The Christian labor union must be unique in many respects. Its purpose already indicates that. In its practical activities, too, it must be different. Its organizational set-up may not differ much from that of other unions. But it does not seek power in order to be able to dictate.or to force its demands, just or unjust, upon employers and society as a whole, by any and all means, fair or foul. It seeks power in order to enthrone justice for all! It may not ignore individual rights, hence it cannot force workers to join an organization against their will or conviction. Instead of that, it honors the right of all workers to join the organization of their free choice and offers cooperation to other unions in that which is in harmony with Christian principles of life. The Christian organization insists upon observance of the Lord's day. It will not use the strike weapon except as a very last resort, after all means to correct an injustice by conferences and arbitration have failed and the employer persists in imposing injustice.

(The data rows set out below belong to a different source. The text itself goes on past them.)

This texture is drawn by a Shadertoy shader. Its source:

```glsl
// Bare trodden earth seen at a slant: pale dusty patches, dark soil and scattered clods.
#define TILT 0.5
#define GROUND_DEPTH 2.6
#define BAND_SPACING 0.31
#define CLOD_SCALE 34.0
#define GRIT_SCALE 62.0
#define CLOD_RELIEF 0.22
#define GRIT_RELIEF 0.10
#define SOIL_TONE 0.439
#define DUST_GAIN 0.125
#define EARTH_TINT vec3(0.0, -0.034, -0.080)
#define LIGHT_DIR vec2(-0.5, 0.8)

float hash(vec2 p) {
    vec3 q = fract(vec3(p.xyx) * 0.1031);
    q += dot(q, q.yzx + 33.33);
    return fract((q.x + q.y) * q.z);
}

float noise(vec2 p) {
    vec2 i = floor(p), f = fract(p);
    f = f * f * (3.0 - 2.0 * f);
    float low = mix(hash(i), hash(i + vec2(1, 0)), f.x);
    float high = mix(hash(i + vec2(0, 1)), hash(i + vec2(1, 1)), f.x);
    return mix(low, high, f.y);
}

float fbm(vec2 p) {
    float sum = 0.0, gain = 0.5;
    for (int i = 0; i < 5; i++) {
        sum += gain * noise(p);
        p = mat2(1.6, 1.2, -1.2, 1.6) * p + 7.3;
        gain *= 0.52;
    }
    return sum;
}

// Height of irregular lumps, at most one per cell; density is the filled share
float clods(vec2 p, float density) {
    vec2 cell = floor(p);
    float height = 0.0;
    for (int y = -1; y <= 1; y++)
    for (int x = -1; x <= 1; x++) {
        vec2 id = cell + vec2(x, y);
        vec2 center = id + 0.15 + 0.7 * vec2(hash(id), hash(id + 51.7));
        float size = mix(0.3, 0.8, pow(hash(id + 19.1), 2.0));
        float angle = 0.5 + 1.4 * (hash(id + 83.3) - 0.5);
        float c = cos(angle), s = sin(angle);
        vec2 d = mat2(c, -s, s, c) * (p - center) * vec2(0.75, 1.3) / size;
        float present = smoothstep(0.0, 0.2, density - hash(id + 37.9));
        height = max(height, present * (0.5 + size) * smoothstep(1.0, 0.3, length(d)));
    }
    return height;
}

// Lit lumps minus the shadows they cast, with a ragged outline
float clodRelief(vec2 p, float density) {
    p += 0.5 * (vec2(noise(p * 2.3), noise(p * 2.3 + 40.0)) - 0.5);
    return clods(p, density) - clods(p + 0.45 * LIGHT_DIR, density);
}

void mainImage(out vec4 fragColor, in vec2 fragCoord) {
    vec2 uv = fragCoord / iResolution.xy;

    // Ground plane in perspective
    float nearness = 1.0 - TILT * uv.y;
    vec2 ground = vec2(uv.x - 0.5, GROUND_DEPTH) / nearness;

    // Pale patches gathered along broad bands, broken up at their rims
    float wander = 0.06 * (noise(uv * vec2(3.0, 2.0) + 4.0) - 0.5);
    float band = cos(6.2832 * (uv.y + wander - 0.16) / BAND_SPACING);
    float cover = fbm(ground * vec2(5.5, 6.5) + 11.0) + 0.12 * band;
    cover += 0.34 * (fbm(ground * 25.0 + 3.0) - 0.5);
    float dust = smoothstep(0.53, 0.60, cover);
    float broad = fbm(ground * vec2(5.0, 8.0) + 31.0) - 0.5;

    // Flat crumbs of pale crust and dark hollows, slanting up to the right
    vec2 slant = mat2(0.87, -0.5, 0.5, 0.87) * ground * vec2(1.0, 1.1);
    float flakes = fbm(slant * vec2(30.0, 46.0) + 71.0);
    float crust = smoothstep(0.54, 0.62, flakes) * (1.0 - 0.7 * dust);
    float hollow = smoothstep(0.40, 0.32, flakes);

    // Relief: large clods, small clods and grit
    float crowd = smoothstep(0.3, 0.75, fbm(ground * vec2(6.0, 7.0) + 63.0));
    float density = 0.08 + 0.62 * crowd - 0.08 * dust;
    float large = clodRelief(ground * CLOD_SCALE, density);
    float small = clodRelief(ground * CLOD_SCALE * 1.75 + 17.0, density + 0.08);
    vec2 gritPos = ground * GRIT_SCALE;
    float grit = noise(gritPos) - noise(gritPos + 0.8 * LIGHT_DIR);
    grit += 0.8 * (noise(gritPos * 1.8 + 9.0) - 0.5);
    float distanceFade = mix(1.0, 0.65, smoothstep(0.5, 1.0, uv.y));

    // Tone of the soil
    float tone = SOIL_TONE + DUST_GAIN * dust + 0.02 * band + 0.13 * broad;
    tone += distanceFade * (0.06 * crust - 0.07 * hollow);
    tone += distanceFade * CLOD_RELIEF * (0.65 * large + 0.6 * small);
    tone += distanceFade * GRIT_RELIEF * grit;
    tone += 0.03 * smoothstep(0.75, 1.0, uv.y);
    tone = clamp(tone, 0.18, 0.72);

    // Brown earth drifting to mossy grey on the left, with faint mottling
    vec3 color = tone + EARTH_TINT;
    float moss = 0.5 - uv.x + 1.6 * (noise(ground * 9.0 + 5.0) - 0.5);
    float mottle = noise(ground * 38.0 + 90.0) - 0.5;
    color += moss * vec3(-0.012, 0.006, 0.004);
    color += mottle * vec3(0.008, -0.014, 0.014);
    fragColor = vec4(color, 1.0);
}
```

And what about collective bargaining? Christians can do that. But in their demands and discussions, they must be guided by Christian principles. Unfair demands may not be made. The interests of the employer must be given proper consideration. That is collective bargaining in the true sense of the term. If the representatives of labor and capital meet in conference, mindful of one an. other's rights and interests and with a mutual understanding, to seek a solution that is fair to all ina peaceful manner, collective bargaining can be placed on a high plane. Too much collective bargaining, so-called, is actually no more than the exertion of collective pressure upon one another. Industrial-labor conflicts are the result.
Finally, Christian workers can and should exercise influence upon legislative bodies for the enactment of laws that will eliminate evils and establish relationships that are fair to the worker and the employer and withal protect the interests of the public. Christian workers have done very little in that direction. It can be done only through organization.
In the application of Christian principles lies the solution, insofar as a solution can be accomplished in this dispensation, of the problems and conflicts in the social-industrial realm. Christian workers of our nation must propagate them. It is their duty to do so, individually and collectively. A beginning has been made. There is, a Christian Labor Association already established. Whether or not it will be able to carry out what it seeks to accomplish depends upon the Christians of America.
(November 25th, 1943)